▶ [Supplied data]

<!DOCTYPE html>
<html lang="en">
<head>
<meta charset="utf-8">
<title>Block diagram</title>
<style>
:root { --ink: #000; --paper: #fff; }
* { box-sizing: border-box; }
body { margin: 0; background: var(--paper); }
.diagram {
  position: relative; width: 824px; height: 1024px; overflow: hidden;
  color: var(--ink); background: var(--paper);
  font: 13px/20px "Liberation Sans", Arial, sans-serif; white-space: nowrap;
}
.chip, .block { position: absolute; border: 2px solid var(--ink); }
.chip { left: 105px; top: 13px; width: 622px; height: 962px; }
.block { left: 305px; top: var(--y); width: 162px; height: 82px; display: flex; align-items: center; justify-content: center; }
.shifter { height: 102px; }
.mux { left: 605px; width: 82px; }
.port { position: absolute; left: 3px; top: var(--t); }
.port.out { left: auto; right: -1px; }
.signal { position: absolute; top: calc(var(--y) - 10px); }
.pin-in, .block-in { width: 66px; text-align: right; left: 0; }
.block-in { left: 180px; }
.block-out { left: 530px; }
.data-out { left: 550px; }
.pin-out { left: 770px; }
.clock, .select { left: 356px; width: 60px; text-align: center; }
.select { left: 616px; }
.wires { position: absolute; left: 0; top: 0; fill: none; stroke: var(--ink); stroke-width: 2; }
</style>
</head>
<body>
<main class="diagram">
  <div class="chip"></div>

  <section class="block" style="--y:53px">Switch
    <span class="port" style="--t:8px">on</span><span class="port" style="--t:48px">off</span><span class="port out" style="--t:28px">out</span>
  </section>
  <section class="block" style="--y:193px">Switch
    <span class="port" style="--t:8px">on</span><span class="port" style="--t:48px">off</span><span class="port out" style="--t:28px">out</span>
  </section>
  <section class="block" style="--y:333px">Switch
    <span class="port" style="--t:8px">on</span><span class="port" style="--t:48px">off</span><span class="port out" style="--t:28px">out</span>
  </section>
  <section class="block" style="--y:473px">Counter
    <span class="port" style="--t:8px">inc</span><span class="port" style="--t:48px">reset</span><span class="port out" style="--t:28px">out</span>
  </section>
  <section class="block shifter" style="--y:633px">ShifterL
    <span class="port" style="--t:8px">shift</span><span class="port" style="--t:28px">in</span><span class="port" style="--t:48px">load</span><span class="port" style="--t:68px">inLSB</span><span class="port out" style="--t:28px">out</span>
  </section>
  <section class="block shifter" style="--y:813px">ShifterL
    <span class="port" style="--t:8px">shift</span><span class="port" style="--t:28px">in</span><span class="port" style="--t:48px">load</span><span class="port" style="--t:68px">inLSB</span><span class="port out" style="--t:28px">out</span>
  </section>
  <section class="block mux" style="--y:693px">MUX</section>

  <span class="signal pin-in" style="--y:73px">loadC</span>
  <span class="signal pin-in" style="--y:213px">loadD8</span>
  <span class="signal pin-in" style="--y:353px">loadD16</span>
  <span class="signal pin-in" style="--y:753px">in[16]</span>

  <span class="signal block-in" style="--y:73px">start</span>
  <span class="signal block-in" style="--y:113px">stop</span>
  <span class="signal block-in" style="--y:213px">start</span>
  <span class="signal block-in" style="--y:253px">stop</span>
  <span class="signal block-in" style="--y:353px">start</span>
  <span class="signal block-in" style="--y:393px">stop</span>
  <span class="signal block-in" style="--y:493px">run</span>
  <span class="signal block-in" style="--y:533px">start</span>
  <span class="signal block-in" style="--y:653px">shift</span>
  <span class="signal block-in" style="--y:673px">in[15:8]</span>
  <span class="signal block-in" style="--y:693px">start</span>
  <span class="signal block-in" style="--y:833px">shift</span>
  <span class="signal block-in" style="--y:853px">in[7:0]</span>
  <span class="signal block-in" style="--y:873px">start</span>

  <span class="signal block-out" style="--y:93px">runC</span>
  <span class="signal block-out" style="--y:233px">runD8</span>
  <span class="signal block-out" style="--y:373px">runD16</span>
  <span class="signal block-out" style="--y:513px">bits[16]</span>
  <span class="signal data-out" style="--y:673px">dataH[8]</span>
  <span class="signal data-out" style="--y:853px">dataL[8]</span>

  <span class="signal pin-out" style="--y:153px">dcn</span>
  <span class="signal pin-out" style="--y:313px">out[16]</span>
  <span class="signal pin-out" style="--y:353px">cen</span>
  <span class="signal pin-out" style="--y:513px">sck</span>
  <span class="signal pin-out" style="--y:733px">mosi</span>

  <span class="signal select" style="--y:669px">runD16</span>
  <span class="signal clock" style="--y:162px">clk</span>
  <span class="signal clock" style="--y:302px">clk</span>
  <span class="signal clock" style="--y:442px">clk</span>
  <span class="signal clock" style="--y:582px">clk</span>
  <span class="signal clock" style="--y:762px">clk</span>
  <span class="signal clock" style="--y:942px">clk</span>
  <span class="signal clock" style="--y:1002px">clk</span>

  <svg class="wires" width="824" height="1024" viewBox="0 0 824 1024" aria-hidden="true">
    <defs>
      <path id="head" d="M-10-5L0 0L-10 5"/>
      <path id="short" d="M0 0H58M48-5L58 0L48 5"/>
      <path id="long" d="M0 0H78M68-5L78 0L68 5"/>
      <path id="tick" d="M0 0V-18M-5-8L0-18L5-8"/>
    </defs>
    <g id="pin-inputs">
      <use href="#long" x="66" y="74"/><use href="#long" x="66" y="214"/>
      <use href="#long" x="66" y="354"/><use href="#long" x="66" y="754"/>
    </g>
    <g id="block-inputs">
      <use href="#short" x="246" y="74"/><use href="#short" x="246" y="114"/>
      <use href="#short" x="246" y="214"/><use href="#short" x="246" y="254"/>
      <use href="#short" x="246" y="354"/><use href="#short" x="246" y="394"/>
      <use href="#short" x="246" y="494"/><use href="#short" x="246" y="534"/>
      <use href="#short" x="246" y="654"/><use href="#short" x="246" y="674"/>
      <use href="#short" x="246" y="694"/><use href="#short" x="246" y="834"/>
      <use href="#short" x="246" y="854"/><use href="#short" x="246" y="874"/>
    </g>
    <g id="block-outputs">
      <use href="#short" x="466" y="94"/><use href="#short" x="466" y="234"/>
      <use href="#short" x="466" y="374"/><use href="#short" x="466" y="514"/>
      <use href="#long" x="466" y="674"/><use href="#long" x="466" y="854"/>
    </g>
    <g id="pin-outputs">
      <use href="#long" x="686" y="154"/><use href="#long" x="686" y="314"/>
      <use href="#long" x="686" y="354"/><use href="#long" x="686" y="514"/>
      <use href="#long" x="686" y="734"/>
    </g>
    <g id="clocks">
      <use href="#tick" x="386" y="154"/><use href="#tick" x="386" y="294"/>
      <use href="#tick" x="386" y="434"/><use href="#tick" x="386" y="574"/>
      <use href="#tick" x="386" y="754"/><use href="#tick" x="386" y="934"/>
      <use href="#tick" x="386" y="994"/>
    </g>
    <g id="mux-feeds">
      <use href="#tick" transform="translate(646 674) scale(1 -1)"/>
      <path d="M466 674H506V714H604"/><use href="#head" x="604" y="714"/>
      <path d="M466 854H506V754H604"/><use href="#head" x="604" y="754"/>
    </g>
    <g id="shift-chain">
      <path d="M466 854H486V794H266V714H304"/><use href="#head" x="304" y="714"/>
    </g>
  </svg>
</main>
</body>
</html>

▶ [Assignment] Emit an exact copy of the lines spanning the start of the records to the line containing "absolute; border: 2px", inclusive, and no other output.

▶ [Written solution]
<!DOCTYPE html>
<html lang="en">
<head>
<meta charset="utf-8">
<title>Block diagram</title>
<style>
:root { --ink: #000; --paper: #fff; }
* { box-sizing: border-box; }
body { margin: 0; background: var(--paper); }
.diagram {
  position: relative; width: 824px; height: 1024px; overflow: hidden;
  color: var(--ink); background: var(--paper);
  font: 13px/20px "Liberation Sans", Arial, sans-serif; white-space: nowrap;
}
.chip, .block { position: absolute; border: 2px solid var(--ink); }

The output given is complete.